## WORK TO COMPLETE:
Locate and copy each line in the data that contains the word "paving".

## EXCERPTED DATA:
· · · · · · ·
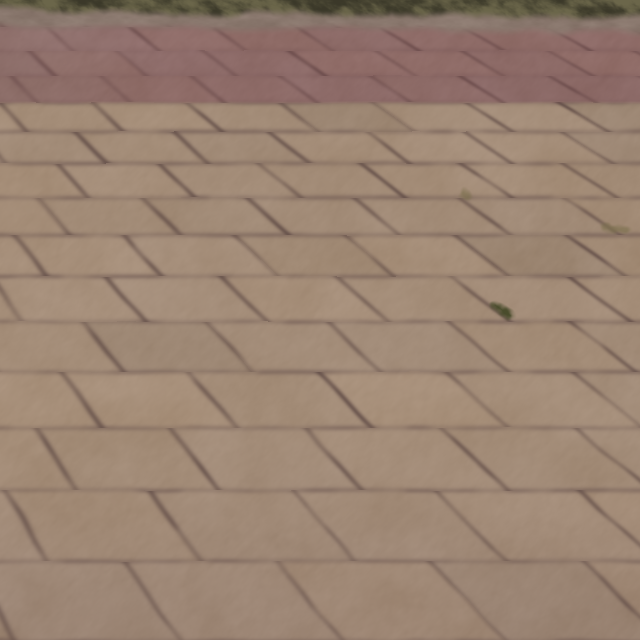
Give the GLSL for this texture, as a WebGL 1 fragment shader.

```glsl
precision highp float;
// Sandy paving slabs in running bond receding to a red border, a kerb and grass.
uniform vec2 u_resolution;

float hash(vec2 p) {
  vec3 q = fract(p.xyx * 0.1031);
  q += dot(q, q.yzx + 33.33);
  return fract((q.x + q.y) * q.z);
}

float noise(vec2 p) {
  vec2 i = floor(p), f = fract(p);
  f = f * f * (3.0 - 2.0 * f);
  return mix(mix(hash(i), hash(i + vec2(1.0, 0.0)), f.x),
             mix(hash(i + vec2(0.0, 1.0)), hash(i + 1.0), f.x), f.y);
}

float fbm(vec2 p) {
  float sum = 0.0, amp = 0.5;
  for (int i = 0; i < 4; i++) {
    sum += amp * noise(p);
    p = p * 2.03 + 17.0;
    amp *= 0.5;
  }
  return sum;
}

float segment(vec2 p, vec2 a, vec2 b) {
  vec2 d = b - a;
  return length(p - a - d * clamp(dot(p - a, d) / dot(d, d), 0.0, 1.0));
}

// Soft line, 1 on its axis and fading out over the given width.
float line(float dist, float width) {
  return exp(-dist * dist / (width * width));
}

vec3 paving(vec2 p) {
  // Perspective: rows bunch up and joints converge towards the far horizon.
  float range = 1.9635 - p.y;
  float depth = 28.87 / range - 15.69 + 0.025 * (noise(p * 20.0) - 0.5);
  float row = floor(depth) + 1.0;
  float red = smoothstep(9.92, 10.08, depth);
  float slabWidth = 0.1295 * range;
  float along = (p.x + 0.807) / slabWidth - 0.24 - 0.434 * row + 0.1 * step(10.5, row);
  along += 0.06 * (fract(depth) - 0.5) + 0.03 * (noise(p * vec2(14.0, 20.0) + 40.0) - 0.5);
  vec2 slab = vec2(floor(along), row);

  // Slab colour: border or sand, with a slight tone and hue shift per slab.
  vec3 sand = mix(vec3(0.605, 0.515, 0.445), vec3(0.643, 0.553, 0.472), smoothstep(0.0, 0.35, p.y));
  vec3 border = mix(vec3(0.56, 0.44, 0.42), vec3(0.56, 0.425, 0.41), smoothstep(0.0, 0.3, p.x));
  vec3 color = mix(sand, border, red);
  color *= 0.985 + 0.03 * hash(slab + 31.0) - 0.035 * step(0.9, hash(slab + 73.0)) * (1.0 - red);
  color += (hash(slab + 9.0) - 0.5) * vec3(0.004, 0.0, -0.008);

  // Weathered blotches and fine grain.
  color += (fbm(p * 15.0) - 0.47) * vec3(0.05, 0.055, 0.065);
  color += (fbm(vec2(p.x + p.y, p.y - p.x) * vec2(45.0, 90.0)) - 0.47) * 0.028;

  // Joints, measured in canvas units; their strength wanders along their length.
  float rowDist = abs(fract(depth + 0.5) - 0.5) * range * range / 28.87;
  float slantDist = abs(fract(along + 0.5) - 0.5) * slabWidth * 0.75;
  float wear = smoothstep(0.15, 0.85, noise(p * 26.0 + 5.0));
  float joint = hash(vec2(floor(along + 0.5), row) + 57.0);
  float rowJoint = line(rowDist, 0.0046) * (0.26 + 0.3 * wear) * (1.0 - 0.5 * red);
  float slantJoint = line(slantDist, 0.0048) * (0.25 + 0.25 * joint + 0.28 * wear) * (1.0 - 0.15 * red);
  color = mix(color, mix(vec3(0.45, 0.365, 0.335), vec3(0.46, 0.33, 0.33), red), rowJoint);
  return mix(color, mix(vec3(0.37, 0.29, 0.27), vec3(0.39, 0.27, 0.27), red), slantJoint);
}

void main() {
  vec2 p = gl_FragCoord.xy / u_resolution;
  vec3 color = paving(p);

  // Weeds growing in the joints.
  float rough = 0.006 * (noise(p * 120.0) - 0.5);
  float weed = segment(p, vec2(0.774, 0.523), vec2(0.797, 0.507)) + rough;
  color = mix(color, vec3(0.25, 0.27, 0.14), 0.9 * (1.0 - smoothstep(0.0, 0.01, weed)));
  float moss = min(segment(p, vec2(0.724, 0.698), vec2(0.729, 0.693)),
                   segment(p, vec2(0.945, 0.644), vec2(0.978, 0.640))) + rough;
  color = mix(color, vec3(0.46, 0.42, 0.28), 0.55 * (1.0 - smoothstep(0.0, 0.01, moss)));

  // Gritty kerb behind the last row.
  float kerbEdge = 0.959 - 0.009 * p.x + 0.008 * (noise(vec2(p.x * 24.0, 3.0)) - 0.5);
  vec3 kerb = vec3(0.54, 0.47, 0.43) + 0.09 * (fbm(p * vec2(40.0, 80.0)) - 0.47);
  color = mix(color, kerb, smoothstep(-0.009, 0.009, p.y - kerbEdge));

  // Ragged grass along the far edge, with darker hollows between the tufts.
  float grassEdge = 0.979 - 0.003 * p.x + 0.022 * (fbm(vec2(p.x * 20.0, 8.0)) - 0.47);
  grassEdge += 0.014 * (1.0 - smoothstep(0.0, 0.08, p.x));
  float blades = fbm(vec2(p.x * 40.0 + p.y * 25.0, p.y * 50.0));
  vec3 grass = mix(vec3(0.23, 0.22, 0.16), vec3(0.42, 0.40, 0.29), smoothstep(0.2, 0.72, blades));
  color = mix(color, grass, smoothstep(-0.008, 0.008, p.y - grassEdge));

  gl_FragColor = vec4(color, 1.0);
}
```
· · · · · · ·
## OUTPUT FOR THIS TASK:
// Sandy paving slabs in running bond receding to a red border, a kerb and grass.
vec3 paving(vec2 p) {
  vec3 color = paving(p);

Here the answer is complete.